Directions:
Which lines below include "数据字典"? Copy them all.

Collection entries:

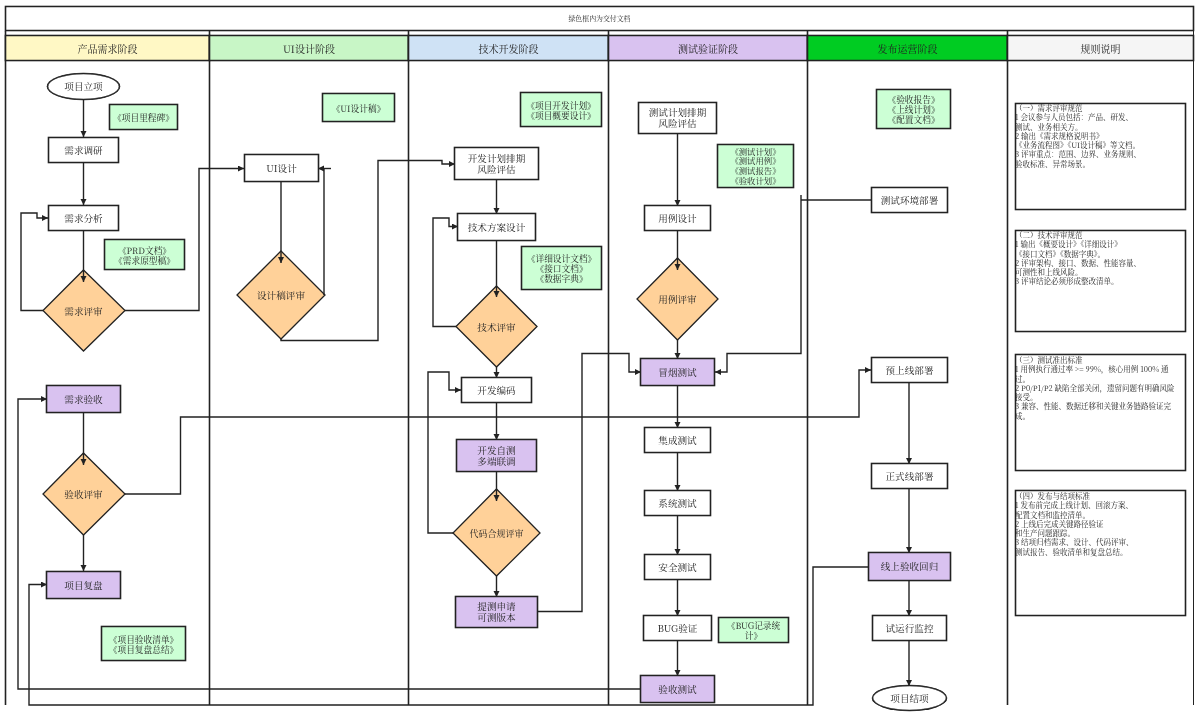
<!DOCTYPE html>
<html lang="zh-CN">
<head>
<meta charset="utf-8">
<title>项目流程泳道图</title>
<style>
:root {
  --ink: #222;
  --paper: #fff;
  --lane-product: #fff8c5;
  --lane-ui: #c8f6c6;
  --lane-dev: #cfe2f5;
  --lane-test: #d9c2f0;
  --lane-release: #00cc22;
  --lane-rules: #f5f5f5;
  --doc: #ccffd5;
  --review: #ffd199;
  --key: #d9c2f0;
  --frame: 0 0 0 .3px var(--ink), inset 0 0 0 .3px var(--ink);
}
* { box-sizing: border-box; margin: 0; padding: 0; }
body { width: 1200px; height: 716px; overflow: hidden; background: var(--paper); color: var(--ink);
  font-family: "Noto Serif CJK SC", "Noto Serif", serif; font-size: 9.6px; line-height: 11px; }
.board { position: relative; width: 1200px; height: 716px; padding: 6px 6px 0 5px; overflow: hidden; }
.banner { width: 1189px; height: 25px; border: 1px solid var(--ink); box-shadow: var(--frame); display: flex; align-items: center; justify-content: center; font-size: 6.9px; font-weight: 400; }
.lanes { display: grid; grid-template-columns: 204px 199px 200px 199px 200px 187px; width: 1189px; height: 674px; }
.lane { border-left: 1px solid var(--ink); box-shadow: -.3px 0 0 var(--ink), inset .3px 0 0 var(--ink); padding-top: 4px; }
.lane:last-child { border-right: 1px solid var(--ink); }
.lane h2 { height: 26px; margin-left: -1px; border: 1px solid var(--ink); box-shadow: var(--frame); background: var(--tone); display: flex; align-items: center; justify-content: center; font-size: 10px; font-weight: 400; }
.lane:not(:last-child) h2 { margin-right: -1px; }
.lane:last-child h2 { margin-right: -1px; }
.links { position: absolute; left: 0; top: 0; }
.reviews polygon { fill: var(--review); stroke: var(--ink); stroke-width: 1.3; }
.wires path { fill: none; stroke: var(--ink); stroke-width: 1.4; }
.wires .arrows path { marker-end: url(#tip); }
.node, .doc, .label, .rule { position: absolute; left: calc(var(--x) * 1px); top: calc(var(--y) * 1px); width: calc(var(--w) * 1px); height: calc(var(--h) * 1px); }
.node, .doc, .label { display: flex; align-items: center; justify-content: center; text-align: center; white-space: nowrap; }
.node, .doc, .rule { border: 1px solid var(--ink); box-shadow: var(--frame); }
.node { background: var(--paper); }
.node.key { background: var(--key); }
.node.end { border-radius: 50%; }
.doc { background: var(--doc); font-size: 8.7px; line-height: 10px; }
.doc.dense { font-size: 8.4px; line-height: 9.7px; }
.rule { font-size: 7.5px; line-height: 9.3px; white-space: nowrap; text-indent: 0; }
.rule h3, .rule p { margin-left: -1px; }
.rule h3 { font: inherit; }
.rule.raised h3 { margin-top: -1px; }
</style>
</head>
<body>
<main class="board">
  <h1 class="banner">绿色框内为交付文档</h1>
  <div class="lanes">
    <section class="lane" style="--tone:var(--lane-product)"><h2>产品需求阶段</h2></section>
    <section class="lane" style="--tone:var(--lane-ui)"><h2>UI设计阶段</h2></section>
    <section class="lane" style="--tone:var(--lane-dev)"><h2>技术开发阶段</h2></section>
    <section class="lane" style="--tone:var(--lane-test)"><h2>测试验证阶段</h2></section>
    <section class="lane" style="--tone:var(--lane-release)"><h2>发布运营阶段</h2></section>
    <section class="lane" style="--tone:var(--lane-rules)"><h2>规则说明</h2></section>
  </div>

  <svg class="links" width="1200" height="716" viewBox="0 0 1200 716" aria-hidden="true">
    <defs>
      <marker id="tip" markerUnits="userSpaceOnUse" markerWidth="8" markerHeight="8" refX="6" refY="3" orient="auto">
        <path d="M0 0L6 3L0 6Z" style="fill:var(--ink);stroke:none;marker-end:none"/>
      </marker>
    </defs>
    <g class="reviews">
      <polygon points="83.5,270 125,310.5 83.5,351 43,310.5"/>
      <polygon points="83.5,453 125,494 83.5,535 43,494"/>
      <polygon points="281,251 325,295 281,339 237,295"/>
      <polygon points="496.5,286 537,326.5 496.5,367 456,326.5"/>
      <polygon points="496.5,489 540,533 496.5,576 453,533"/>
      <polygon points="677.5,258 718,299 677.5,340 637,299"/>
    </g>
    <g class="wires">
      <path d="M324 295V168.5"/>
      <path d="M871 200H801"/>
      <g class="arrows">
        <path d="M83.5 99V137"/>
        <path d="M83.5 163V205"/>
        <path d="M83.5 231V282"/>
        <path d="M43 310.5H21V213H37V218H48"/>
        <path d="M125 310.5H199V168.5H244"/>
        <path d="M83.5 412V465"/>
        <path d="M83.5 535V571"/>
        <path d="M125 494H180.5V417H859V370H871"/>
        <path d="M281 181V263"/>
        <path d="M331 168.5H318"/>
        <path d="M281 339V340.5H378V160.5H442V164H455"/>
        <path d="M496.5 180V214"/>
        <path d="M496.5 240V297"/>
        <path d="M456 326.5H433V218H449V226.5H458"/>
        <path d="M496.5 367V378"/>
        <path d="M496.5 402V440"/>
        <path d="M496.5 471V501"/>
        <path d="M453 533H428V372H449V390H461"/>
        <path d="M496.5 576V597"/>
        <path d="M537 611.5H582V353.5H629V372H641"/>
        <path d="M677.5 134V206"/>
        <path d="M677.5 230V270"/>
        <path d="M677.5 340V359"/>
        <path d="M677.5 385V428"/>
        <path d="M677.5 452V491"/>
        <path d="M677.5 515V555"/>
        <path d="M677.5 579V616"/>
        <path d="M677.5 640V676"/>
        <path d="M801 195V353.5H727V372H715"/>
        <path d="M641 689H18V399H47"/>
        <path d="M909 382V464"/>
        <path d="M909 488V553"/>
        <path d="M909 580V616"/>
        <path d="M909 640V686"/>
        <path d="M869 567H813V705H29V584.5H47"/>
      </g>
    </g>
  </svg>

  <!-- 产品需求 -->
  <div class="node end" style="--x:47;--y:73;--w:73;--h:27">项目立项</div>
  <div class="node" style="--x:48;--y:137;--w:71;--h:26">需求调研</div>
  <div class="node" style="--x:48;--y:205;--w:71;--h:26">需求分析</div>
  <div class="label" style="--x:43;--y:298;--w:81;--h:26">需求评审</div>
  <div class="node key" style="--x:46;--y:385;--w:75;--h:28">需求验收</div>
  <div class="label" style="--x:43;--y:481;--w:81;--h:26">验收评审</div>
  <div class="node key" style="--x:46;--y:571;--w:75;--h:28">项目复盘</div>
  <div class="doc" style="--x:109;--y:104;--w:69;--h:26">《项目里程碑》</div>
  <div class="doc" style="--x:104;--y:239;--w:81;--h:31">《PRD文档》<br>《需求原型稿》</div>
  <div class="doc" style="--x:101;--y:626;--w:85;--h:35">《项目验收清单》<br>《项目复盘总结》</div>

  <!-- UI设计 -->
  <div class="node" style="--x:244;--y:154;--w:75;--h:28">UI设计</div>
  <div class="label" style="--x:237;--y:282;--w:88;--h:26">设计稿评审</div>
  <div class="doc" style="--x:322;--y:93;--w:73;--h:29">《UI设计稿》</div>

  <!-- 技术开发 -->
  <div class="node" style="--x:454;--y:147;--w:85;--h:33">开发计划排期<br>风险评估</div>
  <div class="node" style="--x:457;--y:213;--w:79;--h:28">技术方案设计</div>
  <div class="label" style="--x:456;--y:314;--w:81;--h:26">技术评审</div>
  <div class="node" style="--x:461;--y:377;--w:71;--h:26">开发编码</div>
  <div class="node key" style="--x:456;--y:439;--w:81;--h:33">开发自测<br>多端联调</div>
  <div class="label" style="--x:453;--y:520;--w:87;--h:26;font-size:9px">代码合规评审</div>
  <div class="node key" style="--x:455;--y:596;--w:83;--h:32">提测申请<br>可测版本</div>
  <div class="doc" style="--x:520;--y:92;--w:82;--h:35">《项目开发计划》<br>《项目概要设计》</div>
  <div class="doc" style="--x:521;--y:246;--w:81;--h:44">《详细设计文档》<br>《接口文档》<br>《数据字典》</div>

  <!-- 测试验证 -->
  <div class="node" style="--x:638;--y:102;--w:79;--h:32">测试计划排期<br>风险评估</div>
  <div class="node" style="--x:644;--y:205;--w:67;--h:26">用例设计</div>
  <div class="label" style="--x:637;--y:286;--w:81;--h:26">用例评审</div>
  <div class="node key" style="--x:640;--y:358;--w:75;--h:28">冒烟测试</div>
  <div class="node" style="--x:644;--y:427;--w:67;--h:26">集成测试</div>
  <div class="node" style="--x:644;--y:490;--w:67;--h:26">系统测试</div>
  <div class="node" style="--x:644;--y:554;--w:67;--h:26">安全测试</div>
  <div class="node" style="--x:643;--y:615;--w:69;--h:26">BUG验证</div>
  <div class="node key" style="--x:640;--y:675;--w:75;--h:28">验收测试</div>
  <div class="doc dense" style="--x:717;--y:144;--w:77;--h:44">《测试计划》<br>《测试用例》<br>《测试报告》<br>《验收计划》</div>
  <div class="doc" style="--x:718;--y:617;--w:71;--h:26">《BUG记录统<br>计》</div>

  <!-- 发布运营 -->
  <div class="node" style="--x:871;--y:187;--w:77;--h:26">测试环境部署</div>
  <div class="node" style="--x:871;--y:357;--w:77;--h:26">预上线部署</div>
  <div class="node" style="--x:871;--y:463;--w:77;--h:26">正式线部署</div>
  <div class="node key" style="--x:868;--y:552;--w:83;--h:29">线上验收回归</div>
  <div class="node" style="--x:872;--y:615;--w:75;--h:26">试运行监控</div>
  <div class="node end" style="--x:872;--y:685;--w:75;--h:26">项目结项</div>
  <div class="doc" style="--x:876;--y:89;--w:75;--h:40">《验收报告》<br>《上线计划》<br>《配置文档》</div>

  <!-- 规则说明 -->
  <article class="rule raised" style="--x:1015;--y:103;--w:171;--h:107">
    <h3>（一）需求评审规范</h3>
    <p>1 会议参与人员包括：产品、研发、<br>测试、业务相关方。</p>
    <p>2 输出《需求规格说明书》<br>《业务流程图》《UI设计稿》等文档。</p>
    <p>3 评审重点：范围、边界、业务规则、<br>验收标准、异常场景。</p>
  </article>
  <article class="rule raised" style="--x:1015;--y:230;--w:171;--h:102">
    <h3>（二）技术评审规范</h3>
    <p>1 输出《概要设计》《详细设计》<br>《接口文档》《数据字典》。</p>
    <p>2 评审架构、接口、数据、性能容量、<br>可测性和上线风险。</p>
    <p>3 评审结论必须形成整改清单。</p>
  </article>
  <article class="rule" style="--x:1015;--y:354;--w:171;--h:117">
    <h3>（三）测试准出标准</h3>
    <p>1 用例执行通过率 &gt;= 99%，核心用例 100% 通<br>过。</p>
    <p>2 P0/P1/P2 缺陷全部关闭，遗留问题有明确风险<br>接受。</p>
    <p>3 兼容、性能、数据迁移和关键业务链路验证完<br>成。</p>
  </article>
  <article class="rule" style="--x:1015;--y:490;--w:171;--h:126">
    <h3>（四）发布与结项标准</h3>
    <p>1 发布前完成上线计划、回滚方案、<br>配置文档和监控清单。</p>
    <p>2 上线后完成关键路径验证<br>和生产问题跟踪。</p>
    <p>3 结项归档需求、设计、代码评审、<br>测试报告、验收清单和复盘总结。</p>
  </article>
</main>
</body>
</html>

Answer section:
  <div class="doc" style="--x:521;--y:246;--w:81;--h:44">《详细设计文档》<br>《接口文档》<br>《数据字典》</div>
    <p>1 输出《概要设计》《详细设计》<br>《接口文档》《数据字典》。</p>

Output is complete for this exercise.